In talking with some folks who’ve been dealing with so-called “APIs” at the infrastructure stack…there’s a lot of work to do to make the management layer APIs behave like one would expect. Because WS-*.
Intigua bought re-print rights to the last piece I wrote on them, so you can read it for free on their site.
Client can read the full report, and try a trial if you’re not signed up with us yet.
I spoke with the folks at Contentful recently. They have an interesting smoothie of API management and CMS that looks hopeful to people like me who remember “mashups.”
Anyhow, as always, the full report is available for clients, but here’s the 451 Take:

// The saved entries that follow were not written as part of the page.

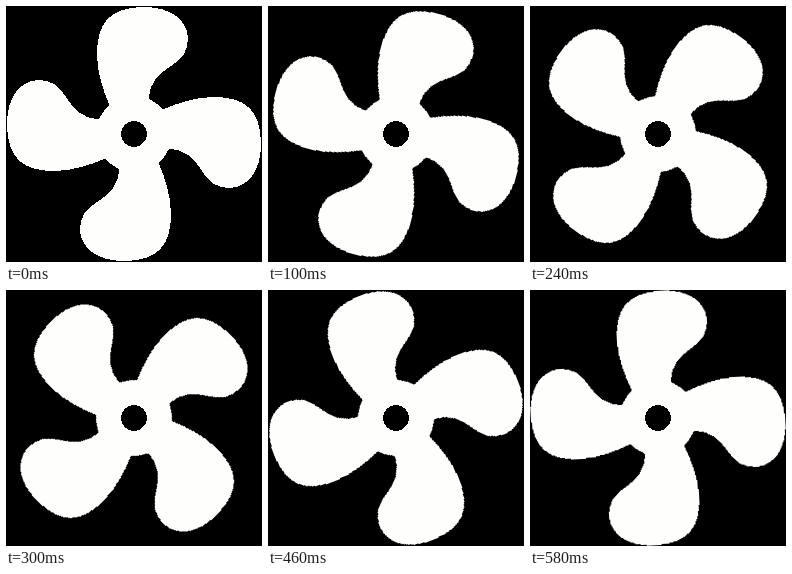
Animation of 256 by 256 pixels, one loop 600 ms. Source, as an HTML page:

```html
<!DOCTYPE html>
<html lang="en">
<head>
<meta charset="utf-8">
<title>Fan</title>
<style>
  html, body { margin: 0; width: 100%; height: 100%; overflow: hidden; background: #000; }
  svg { display: block; width: 100%; height: 100%; shape-rendering: crispEdges; }
  .fan { fill: #fefffd; animation: spin 600ms steps(30, end) infinite; }
  /* Four equal blades: a quarter turn closes the loop */
  @keyframes spin { to { transform: rotate(90deg); } }
</style>
</head>
<body>
<svg viewBox="-128 -128 256 256">
  <defs>
    <path id="blade" d="M0 0L-25-30C-31-44-37-62-37-80C-37-110-25-127 10-127C38-127 54-113 54-95C54-82 47-74 37-68C24-60.2 15.5-51 14.5-35Z"/>
  </defs>
  <g class="fan">
    <use href="#blade"/>
    <use href="#blade" transform="rotate(90)"/>
    <use href="#blade" transform="rotate(180)"/>
    <use href="#blade" transform="rotate(270)"/>
    <circle r="38"/>
  </g>
  <circle r="12.8"/>
</svg>
</body>
</html>
```
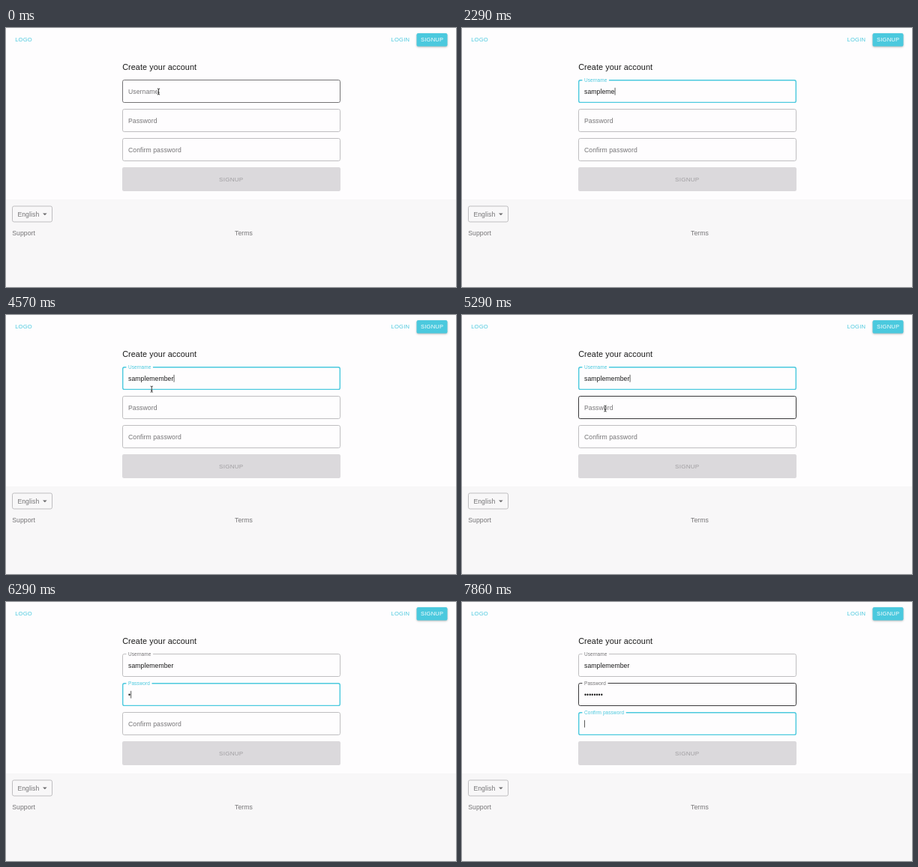
Write an HTML page with a canvas that moves like this. It is 600 px wide and 346 px high and loops after 8 s.

```html
<!DOCTYPE html>
<html lang="en">
<head>
<meta charset="utf-8">
<title>Sign-up form</title>
<style>
  html, body { margin: 0; width: 100%; height: 100%; overflow: hidden; background: #fefdfe; }
  canvas { display: block; width: 600px; height: 346px; }
</style>
</head>
<body>
<canvas id="stage"></canvas>
<script>
const canvas = document.getElementById('stage');
const ctx = canvas.getContext('2d');
const W = 600, H = 346, FPS = 7, LOOP = 8000;
const ratio = window.devicePixelRatio || 1;
canvas.width = W * ratio;
canvas.height = H * ratio;

const CYAN = '#4bc9de', GREY = '#757476', LINE = '#bfbec0', INK = '#1a1a1a';
const BODY = 8.64, SMALL = 7.57;
const LEFT = 163;
const NAME = 'samplemember';

// All event times are counted in ticks of 1/7 s.
const fields = [
  { label: 'Username', y: 69, focus: 2.8, blur: 38.8, hoverInk: '#747375',
    keys: [5, 6, 7, 8, 11, 12, 13, 14, 20, 21, 28, 29], value: n => NAME.slice(0, n) },
  { label: 'Password', y: 108, focus: 38.8, blur: 52.8, hoverInk: '#39383a',
    keys: [44, 45, 47, 48, 49, 50, 51, 52], value: n => '•'.repeat(n) },
  { label: 'Confirm password', y: 147, focus: 52.8, blur: Infinity, hoverInk: '#39383a',
    keys: [], value: () => '' }
];

const clamp = v => Math.max(0, Math.min(1, v));
const mix = (a, b, p) => a + (b - a) * p;
const easeOut = p => 1 - (1 - p) ** 3;
const smooth = p => p * p * (3 - 2 * p);

function setFont(size, spacing) {
  ctx.font = size + 'px "Liberation Sans", Arial, sans-serif';
  ctx.letterSpacing = size * spacing + 'px';
}

function text(str, x, y, size, color, spacing = 0.0094) {
  setFont(size, spacing);
  ctx.fillStyle = color;
  ctx.fillText(str, x, y);
}

function roundRect(x, y, w, h, r = 2.2) {
  ctx.beginPath();
  ctx.roundRect(x, y, w, h, r);
}

function pointerAt(tick) {
  if (tick < 5) return { x: mix(203.5, 196, smooth(clamp(tick / 3))), y: 85, visible: true };
  const p = smooth(clamp((tick - 30) / 5));
  return { x: mix(196, 191, p), y: mix(85, 125, p), visible: tick >= 30 && tick < 44 };
}

function drawPointer({ x, y }) {
  ctx.beginPath();
  ctx.moveTo(x - 1.6, y - 4);
  ctx.quadraticCurveTo(x, y - 4, x, y - 3);
  ctx.quadraticCurveTo(x, y - 4, x + 1.6, y - 4);
  ctx.moveTo(x, y - 3);
  ctx.lineTo(x, y + 3);
  ctx.moveTo(x - 1.6, y + 4);
  ctx.quadraticCurveTo(x, y + 4, x, y + 3);
  ctx.quadraticCurveTo(x, y + 4, x + 1.6, y + 4);
  ctx.moveTo(x - 1.1, y + 1.3);
  ctx.lineTo(x + 1.1, y + 1.3);
  ctx.strokeStyle = 'rgba(255,255,255,.8)';
  ctx.lineWidth = 2;
  ctx.stroke();
  ctx.strokeStyle = '#222';
  ctx.lineWidth = 0.9;
  ctx.stroke();
}

function drawField(f, tick, pointer) {
  const focused = tick >= f.focus && tick < f.blur;
  const hover = pointer.y >= f.y && pointer.y < f.y + 31;
  const lift = easeOut(clamp((tick - f.focus) / FPS / 0.2));
  const size = BODY * mix(1, 0.75, lift);

  if (focused) {
    ctx.strokeStyle = CYAN;
    ctx.lineWidth = 1.4;
    roundRect(155.7, f.y + 0.8, 289.6, 29.6);
  } else {
    ctx.strokeStyle = hover ? f.hoverInk : LINE;
    ctx.lineWidth = 1;
    roundRect(155.5, f.y + 0.5, 290, 30);
  }
  ctx.stroke();

  if (lift > 0.1) {
    setFont(BODY * 0.75, 0.0094);
    const gap = (ctx.measureText(f.label).width + 5.2) * lift;
    ctx.fillStyle = '#fefdfe';
    ctx.fillRect(160.4, f.y - 0.5, gap, 2.6);
  }
  text(f.label, LEFT, f.y + mix(18.6, 3.1, lift), size, focused ? CYAN : GREY);

  const typed = f.keys.filter(k => k <= tick);
  const value = f.value(typed.length);
  text(value, LEFT, f.y + 18.6, BODY, INK);

  const last = typed.length ? typed[typed.length - 1] : f.focus;
  if (focused && (tick - last) % FPS < FPS / 2) {
    ctx.fillStyle = '#333';
    ctx.fillRect(LEFT + 0.2 + ctx.measureText(value).width, f.y + 10.8, 0.8, 9.8);
  }
}

function drawPage() {
  ctx.fillStyle = '#fefdfe';
  ctx.fillRect(0, 0, W, H);
  ctx.fillStyle = '#f8f7f8';
  ctx.fillRect(0, 229, W, H - 229);

  text('LOGO', 12.2, 18.3, SMALL, CYAN, 0.0286);
  text('LOGIN', 513.6, 18.3, SMALL, CYAN, 0.0286);
  ctx.save();
  ctx.shadowColor = 'rgba(0,0,0,.28)';
  ctx.shadowBlur = 2.5 * ratio;
  ctx.shadowOffsetY = 0.9 * ratio;
  ctx.fillStyle = CYAN;
  roundRect(547.5, 7, 41, 17.6);
  ctx.fill();
  ctx.restore();
  text('SIGNUP', 553, 18.3, SMALL, '#fff', 0.0286);

  text('Create your account', 155.2, 55.7, 10.82, INK, 0.0075);

  ctx.fillStyle = '#dbd9dc';
  roundRect(155, 186, 291, 32);
  ctx.fill();
  text('SIGNUP', 284, 205, 8.12, '#a09ea1', 0.0286);

  ctx.strokeStyle = LINE;
  ctx.lineWidth = 1;
  roundRect(8.5, 238, 53, 21);
  ctx.stroke();
  text('English', 15.4, 251.5, BODY, GREY);
  ctx.fillStyle = '#6b6a6c';
  ctx.beginPath();
  ctx.moveTo(49, 247.4);
  ctx.lineTo(54.6, 247.4);
  ctx.lineTo(51.8, 250.2);
  ctx.fill();
  text('Support', 8.2, 277.1, BODY, GREY);
  text('Terms', 305, 277.1, BODY, GREY);
}

function draw(ms) {
  const tick = Math.floor((ms % LOOP + 5) * FPS / 1000) % (LOOP * FPS / 1000);
  const pointer = pointerAt(tick);
  ctx.setTransform(ratio, 0, 0, ratio, 0, 0);
  drawPage();
  fields.forEach(f => drawField(f, tick, pointer));
  if (pointer.visible) drawPointer(pointer);
}

const start = performance.now();
function loop() {
  draw(performance.now() - start);
  requestAnimationFrame(loop);
}
loop();
</script>
</body>
</html>
```
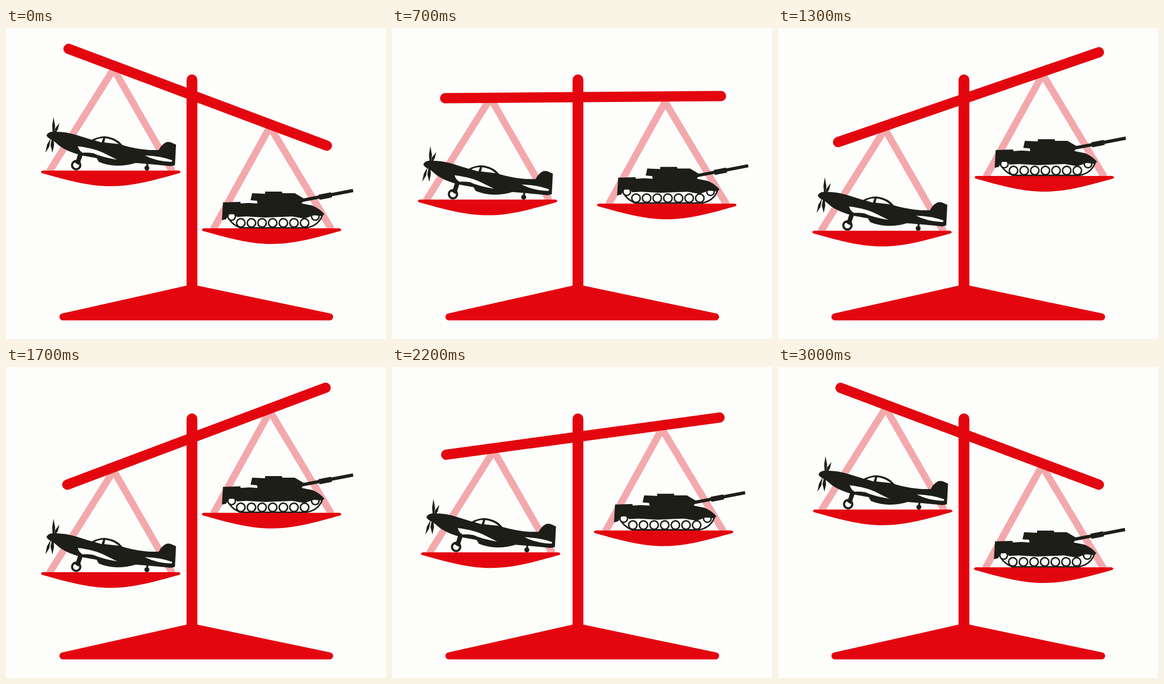
An HTML page that plays this animation: 704 px wide and 576 px high, repeating every 3.1 s.

```html
<!DOCTYPE html>
<html lang="en">
<head>
<meta charset="utf-8">
<title>Balance</title>
<style>
  html, body { margin: 0; width: 100%; height: 100%; overflow: hidden; background: #fdfdfc; }
  svg { display: block; width: 704px; height: 576px; }
  .red { fill: #e3060f; }
  .ink { fill: #1d1e18; }
  .bg { fill: #fdfdfc; }
  .line { fill: none; stroke: #1d1e18; }
  .ring { fill: #fdfdfc; stroke: #1d1e18; stroke-width: 2.7; }
  .cord { fill: none; stroke: #f3a9ac; stroke-width: 13; stroke-linejoin: round; }
</style>
</head>
<body>
<svg viewBox="0 0 704 576">
  <defs>
    <path id="dish" class="red" d="M2 0H254Q260 2 255 5C204 19 169 29 128 29S52 19 1 5Q-4 2 2 0Z"/>
  </defs>

  <g id="left">
    <path class="cord" d="M80 266L199.500 76L308.500 266"/>
    <use href="#dish" x="66" y="264"/>
    <g class="ink">
      <path d="M75 199Q77 193 86 192Q108 191 130 198L159 207Q170 201 183 200.500Q199 202 209 210L216 217Q240 224 266 226L283 226Q288 216 296 212Q300 210 306 212L315 216L313 254Q307 257 297 255L265 252L240 250Q225 255 205 255Q186 254 172 248L168 241L140 236Q114 229 100 219L87 208Q78 205 75 199Z"/>
      <path d="M88 165L91 181L89 199H87L85.500 181ZM99 176L96 188L89 199L91 186ZM83 204L80 220L73 231L76 216ZM85 204H88L89 217L86 231L82.500 217Z"/>
      <path d="M134 232L142 235L137 250L129 248Z"/>
      <path d="M260 250H264L263 258H260Z"/>
      <circle cx="261" cy="259.500" r="4.600"/>
    </g>
    <circle class="ring" cx="130" cy="254" r="7.700" style="stroke-width:4"/>
    <path class="ink" d="M124 247L136 244L135 254Z"/>
    <g class="bg">
      <path d="M133 219Q165 223 184 233L206 244Q177 239 162 232Q150 230 142 231Q135 227 133 219Z"/>
      <path d="M257 236Q287 237 308 245L307 248Q278 247 257 236Z"/>
      <path d="M164 208Q172 204 180 204L177 212ZM184 204Q199 206 209 215L182 212Z"/>
    </g>
  </g>

  <g id="right">
    <path class="cord" d="M384 373L489 183L603 373"/>
    <use href="#dish" x="364" y="371"/>
    <path class="ring" d="M409 346Q416 363 434 370H557Q579 366 586 347Z"/>
    <g id="wheels">
      <circle class="ring" cx="418" cy="349" r="7"/>
      <circle class="ring" cx="573" cy="349" r="7"/>
    </g>
    <path class="ink" d="M400 356L402 323L434 322L435 325L450 324L466 325L465 320L453 319L456 306L480 307V303H511L512 306L535 306L552 316L548 325L568 329Q582 335 590 345L585 348L570 347L553 353L530 349L480 351L445 349L428 350L424 345H412L408 354Z"/>
    <path class="line" stroke-width="6" d="M547 319.500L643 301"/>
    <path class="line" stroke-width="9.500" d="M580 313.500L603 309"/>
  </g>

  <g id="beam">
    <rect class="red" x="89" y="118.500" width="530" height="19" rx="9.500"/>
  </g>
  <g class="red">
    <rect x="334.500" y="86" width="20" height="420" rx="10"/>
    <path d="M105 528.500L335 477H354L600 528.500A6.500 6.500 0 0 1 599 541.500H106A6.500 6.500 0 0 1 105 528.500Z"/>
  </g>
</svg>
<script>
  const LOOP = 3100, STEP = 100;
  // time in ms, tilt of the beam and of the pans: 1 is right side down, -1 left side down
  const keys = [[0, 1, 1], [40, 1, 1], [700, -0.022, 0.055], [1300, -0.925, -0.925],
    [1380, -1, -1], [1800, -1, -1], [2200, -0.377, -0.377], [2600, 0.343, 0.343],
    [2980, 1, 1], [LOOP, 1, 1]];
  const el = id => document.getElementById(id);
  const move = (id, value) => el(id).setAttribute('transform', value);

  for (let i = 0; i < 7; i++) {
    const wheel = document.createElementNS('http://www.w3.org/2000/svg', 'circle');
    wheel.setAttribute('class', 'ring');
    wheel.setAttribute('cx', 435 + i * 19.7);
    wheel.setAttribute('cy', 361);
    wheel.setAttribute('r', 7.8);
    el('wheels').append(wheel);
  }

  function tiltAt(t) {
    const i = keys.findIndex(k => k[0] > t);
    const from = keys[i - 1], to = keys[i];
    const p = (t - from[0]) / (to[0] - from[0]);
    return [1, 2].map(n => from[n] + (to[n] - from[n]) * p);
  }

  function draw() {
    const t = Math.floor((performance.now() + 8) / STEP) * STEP % LOOP;
    const [beam, pan] = tiltAt(t);
    const out = 1 - Math.abs(pan);
    move('beam', `rotate(${20.55 * beam} 353.8 131.3)`);
    move('left', `translate(${-18 * out} ${57 - pan * (pan > 0 ? 57 : 59)})`);
    move('right', `translate(${18 * out} ${-48.5 + pan * (pan > 0 ? 48.5 : 52.5)})`);
    requestAnimationFrame(draw);
  }
  draw();
</script>
</body>
</html>
```
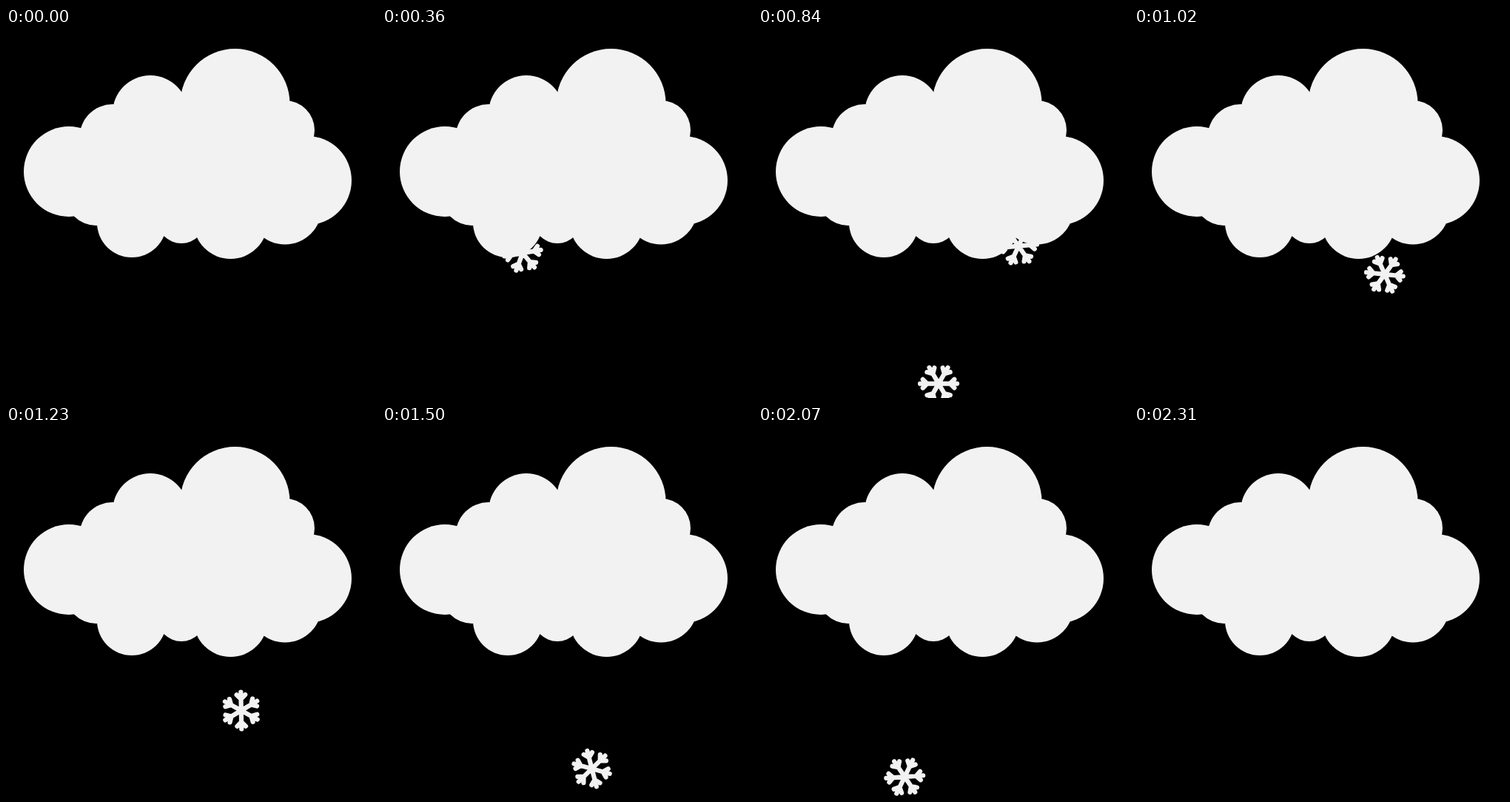
An HTML page with a canvas that plays this animation: 500x500 px, repeating every 2370 ms.

```html
<!DOCTYPE html>
<html lang="en">
<head>
<meta charset="utf-8">
<title>Snow cloud</title>
<style>
  html, body { margin: 0; width: 100%; height: 100%; overflow: hidden; background: #000; }
  canvas { display: block; }
</style>
</head>
<body>
<canvas id="stage" width="500" height="500"></canvas>
<script>
const ctx = document.getElementById('stage').getContext('2d');
const LOOP = 2370, STEP = 30;                   // ms
const FIRST = 5, SPACING = 620, FALL = 1064;    // ms
const SPIN = 0.395;                             // degrees per ms

// Cloud puffs in outline order: x, y, radius
const puffs = [
  [85, 194, 61], [144, 147.5, 44.5], [195, 115, 51], [309.5, 102, 74],
  [377, 138, 40], [407, 206, 60], [377, 243, 49.5], [303.5, 262, 50],
  [237, 258, 33], [170, 263, 47], [122, 225, 42]
];

// One Bézier path per flake: start, two handles, end
const paths = [
  [[198, 258], [172, 222], [197, 491], [300, 535]],
  [[361, 256], [353, 314], [310, 400], [256, 527]],
  [[200, 256], [114, 230], [171, 490], [243, 527]]
];

function bezier([a, b, c, d], p) {
  const q = 1 - p;
  return [0, 1].map(k =>
    q ** 3 * a[k] + 3 * q * q * p * b[k] + 3 * q * p * p * c[k] + p ** 3 * d[k]);
}

function drawFlake([x, y], degrees) {
  ctx.save();
  ctx.translate(x, y);
  ctx.rotate(degrees * Math.PI / 180);
  ctx.beginPath();
  for (let arm = 0; arm < 6; arm++) {
    ctx.moveTo(0, 0);
    ctx.lineTo(0, -25);
    ctx.moveTo(-5.8, -21.3);
    ctx.lineTo(0, -15.5);
    ctx.lineTo(5.8, -21.3);
    ctx.rotate(Math.PI / 3);
  }
  ctx.stroke();
  ctx.restore();
}

function drawCloud() {
  ctx.beginPath();
  for (const [x, y] of puffs) ctx.lineTo(x, y);
  ctx.fill();
  for (const [x, y, r] of puffs) {
    ctx.beginPath();
    ctx.arc(x, y, r, 0, 2 * Math.PI);
    ctx.fill();
  }
}

function draw(now) {
  const time = Math.floor(now % LOOP / STEP) * STEP;
  ctx.fillStyle = '#000';
  ctx.fillRect(0, 0, 500, 500);
  ctx.fillStyle = ctx.strokeStyle = '#f2f2f2';
  ctx.lineWidth = 6.2;
  ctx.lineCap = ctx.lineJoin = 'round';
  paths.forEach((path, i) => {
    const age = time - FIRST - i * SPACING;
    if (age >= 0 && age < FALL) drawFlake(bezier(path, age / FALL), age * SPIN);
  });
  drawCloud();
}

const begin = performance.now();
function tick() {
  draw(performance.now() - begin);
  requestAnimationFrame(tick);
}
tick();
</script>
</body>
</html>
```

As companies seek to become ‘digital enterprises,’ many are faced with the challenge of omni-channel marketing and content distribution: delivering content to Web browsers, mobile and tablet browsers, and even in-car systems, for example. While dreams of ‘mashups’ in the past sought to deliver programmer-friendly ways of accessing cleaned, tidy data over standard Web protocols, that technology doesn’t seem to have rolled out to the market beyond early prototypes popular at conferences – after all, who says ‘mashup’ any more? Contentful is bringing an interesting, RESTful, public cloud API approach to content management. The company’s challenge will be to out-innovate larger competitors that have much to lose in the small content management market.
You can also apply to get trial access (why not?) to read this report and more of what we have tucked away behind the paywall.
How could I have broken anything? All I did was change a comment.
“I am not a lawyer, but from a developer perspective, the idea of copyrighted APIs does nothing but introduce friction and uncertainty into the very integration efforts the developers use APIs to accomplish,” said Jeffrey Hammond, a vice president at Forrester Research. “Devs will now need to worry about the potential for API lock-in via copyright, as alternative suppliers can’t produce like-for-like substitutions without risk. I don’t see how this is good for developers as it amps up the fear, uncertainty, and doubt about using third-party services.”
Donnie has a detailed piece as well, along with this example:
This is going to create a lot of difficulty for everyone reimplementing S3 APIs, for example, such as OpenStack and others, with the exception of Eucalyptus because of its Amazon partnership.
Secondly, when evaluating new IT hardware and software assets for potential adoption, you need to institute a much stronger requirement for programmability and open APIs. Complete automation of your infrastructure requires programmatic access, and it’s simply insufficient to only have control via graphical interfaces. This isn’t just about provisioning and configuration support via such APIs, you also need to ensure that vendors are providing reliable APIs to get sufficiently detailed status. A core tenet of DevOps is the ability to measure the state of your infrastructure for future improvement and this really needs to be automated programmatically. Ideally these APIs for automation and measurement are simple, easy to adopt, and accessible to people who aren’t full-time software engineers. Thus, beware of complex, language-specific APIs, and strongly lean towards vendors using simple HTTP or REST APIs and standard, easily parsable data formats like JSON.